**WHAT YOU HAVE TO DO**. Please filter the entries and return only the lines that include "folder".

[Data entries]
****
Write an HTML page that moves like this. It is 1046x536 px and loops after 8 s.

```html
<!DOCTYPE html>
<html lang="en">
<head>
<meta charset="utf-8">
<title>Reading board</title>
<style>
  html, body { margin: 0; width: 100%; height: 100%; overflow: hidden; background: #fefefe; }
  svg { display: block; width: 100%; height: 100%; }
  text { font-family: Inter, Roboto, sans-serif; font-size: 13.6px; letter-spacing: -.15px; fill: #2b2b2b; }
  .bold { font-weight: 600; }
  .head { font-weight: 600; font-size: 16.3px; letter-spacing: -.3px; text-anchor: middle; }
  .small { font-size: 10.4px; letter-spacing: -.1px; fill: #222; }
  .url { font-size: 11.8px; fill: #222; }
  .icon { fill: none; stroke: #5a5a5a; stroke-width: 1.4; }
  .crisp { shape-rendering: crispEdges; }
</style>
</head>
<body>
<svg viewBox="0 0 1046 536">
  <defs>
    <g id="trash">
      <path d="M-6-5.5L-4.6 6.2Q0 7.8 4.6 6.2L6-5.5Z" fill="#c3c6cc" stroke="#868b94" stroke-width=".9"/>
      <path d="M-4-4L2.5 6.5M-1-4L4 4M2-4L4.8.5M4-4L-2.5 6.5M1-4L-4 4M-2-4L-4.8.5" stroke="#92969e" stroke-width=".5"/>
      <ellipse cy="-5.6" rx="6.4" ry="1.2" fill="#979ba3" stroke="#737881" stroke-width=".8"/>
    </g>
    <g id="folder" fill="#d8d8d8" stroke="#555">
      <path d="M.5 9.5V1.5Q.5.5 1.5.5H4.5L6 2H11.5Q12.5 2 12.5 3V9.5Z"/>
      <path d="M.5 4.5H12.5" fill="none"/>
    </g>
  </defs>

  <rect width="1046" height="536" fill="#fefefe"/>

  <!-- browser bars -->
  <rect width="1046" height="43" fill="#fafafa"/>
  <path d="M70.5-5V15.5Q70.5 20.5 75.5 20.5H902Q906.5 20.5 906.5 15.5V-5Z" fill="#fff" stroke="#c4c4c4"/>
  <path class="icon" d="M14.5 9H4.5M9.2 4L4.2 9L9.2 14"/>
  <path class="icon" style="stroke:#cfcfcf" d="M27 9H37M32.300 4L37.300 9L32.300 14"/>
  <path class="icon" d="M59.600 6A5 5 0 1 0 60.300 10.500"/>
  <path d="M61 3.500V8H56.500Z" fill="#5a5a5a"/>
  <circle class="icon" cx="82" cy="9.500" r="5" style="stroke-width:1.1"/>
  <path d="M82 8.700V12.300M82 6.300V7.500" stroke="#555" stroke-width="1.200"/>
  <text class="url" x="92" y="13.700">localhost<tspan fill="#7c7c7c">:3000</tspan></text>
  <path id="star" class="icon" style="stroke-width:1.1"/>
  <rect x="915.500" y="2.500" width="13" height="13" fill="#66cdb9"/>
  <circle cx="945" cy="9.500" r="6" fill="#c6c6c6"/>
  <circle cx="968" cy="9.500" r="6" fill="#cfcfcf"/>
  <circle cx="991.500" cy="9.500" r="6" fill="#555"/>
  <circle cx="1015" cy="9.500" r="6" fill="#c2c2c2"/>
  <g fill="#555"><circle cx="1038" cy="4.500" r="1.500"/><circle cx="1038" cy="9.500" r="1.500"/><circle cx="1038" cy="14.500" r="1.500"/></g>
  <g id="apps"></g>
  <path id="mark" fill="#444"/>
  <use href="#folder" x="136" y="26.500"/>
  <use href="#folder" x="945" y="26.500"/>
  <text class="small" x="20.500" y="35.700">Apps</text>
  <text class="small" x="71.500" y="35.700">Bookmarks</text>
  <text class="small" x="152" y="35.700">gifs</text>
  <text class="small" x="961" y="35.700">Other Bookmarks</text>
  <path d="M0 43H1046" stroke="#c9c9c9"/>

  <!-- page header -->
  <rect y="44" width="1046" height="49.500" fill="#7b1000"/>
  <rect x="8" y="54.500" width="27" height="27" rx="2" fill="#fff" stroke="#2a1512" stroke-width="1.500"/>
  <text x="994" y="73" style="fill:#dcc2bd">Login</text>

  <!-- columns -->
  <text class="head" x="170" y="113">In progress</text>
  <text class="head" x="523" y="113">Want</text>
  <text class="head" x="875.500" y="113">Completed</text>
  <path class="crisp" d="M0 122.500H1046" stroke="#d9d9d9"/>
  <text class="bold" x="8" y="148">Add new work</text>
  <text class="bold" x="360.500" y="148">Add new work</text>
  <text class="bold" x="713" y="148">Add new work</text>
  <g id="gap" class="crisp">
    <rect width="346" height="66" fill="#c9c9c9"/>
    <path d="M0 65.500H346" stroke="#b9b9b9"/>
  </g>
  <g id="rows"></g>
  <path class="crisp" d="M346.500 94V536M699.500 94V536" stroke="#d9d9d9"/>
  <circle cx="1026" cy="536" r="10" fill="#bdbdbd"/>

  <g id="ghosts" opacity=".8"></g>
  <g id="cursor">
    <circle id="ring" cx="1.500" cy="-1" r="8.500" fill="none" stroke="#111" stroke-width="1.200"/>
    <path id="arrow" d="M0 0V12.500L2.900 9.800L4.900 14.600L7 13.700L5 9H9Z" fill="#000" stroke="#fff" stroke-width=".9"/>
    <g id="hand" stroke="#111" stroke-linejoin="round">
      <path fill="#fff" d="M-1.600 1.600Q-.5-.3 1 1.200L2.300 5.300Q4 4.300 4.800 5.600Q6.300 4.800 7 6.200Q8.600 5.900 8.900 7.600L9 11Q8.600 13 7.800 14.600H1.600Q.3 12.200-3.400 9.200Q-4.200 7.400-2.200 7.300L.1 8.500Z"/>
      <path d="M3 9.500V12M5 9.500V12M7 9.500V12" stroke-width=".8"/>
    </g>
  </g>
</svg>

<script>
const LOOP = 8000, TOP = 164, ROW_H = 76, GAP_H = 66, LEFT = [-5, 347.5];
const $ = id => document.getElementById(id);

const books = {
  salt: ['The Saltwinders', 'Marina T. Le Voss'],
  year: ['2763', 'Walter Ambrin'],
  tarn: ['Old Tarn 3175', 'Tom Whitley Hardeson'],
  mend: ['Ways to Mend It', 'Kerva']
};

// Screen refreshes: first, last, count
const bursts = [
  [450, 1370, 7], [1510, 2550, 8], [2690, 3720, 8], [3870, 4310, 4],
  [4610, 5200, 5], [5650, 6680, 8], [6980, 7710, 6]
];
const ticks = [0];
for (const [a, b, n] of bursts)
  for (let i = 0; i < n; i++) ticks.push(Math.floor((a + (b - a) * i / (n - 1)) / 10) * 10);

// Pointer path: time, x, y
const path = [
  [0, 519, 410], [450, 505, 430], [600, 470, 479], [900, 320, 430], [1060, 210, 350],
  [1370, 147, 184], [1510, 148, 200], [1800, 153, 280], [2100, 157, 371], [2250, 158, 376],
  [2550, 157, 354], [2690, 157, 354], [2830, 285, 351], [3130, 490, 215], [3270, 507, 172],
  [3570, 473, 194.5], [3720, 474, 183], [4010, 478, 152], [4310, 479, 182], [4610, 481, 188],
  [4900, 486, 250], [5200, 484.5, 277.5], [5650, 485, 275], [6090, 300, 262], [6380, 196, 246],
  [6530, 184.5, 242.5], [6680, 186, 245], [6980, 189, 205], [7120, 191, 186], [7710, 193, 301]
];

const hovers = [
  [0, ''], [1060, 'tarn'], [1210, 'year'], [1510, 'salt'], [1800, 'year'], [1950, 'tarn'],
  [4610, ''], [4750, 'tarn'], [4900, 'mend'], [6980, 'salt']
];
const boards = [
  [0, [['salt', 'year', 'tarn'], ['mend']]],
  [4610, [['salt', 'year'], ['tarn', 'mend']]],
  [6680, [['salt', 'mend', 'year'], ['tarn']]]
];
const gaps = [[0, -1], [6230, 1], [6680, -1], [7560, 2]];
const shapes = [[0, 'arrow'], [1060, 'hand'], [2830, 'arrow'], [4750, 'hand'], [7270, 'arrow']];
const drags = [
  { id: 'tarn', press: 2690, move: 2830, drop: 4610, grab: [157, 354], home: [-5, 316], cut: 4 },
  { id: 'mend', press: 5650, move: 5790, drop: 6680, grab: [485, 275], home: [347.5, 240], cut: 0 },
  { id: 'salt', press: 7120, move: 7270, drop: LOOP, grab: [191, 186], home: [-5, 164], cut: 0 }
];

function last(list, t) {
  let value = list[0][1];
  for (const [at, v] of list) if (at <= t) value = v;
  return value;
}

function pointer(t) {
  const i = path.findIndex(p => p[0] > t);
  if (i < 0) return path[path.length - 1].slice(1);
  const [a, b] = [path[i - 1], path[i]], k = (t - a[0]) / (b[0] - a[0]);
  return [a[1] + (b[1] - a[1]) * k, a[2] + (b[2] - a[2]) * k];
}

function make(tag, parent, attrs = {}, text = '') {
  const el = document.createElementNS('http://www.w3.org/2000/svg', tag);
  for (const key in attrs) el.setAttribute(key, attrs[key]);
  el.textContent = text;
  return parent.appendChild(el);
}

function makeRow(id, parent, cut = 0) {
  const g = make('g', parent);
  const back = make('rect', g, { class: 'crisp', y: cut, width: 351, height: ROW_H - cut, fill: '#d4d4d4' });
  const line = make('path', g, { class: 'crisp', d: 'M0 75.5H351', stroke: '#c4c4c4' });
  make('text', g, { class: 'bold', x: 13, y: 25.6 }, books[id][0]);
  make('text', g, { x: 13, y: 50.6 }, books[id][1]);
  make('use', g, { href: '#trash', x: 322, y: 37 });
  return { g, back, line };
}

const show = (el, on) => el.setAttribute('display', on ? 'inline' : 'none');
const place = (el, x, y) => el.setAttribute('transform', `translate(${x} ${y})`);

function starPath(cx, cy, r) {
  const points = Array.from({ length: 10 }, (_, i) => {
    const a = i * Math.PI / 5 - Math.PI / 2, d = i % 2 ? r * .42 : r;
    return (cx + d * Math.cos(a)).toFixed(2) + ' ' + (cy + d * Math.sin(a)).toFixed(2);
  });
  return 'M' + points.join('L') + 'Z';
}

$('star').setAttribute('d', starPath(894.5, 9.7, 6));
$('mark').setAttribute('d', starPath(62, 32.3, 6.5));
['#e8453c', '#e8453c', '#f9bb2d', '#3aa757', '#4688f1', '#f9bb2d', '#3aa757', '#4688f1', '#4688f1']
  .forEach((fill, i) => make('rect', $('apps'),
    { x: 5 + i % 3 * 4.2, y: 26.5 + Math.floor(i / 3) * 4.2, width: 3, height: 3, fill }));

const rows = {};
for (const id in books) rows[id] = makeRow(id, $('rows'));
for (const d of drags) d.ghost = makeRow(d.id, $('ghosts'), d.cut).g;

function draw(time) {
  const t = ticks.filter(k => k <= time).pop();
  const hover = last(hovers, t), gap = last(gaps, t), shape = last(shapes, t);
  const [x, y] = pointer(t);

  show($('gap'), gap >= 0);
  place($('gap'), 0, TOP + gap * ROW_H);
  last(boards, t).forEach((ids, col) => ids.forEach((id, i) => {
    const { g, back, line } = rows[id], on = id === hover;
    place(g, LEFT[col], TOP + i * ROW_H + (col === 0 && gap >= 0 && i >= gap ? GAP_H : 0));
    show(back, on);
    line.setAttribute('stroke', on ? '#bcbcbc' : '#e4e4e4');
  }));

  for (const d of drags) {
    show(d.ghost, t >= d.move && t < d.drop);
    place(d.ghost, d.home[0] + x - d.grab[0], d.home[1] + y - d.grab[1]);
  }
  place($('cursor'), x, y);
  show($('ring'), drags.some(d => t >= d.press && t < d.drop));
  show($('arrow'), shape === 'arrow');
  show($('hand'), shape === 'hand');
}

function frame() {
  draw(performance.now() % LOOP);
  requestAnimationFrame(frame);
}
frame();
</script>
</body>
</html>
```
****
**WRITTEN RESPONSE**.
    <g id="folder" fill="#d8d8d8" stroke="#555">
  <use href="#folder" x="136" y="26.500"/>
  <use href="#folder" x="945" y="26.500"/>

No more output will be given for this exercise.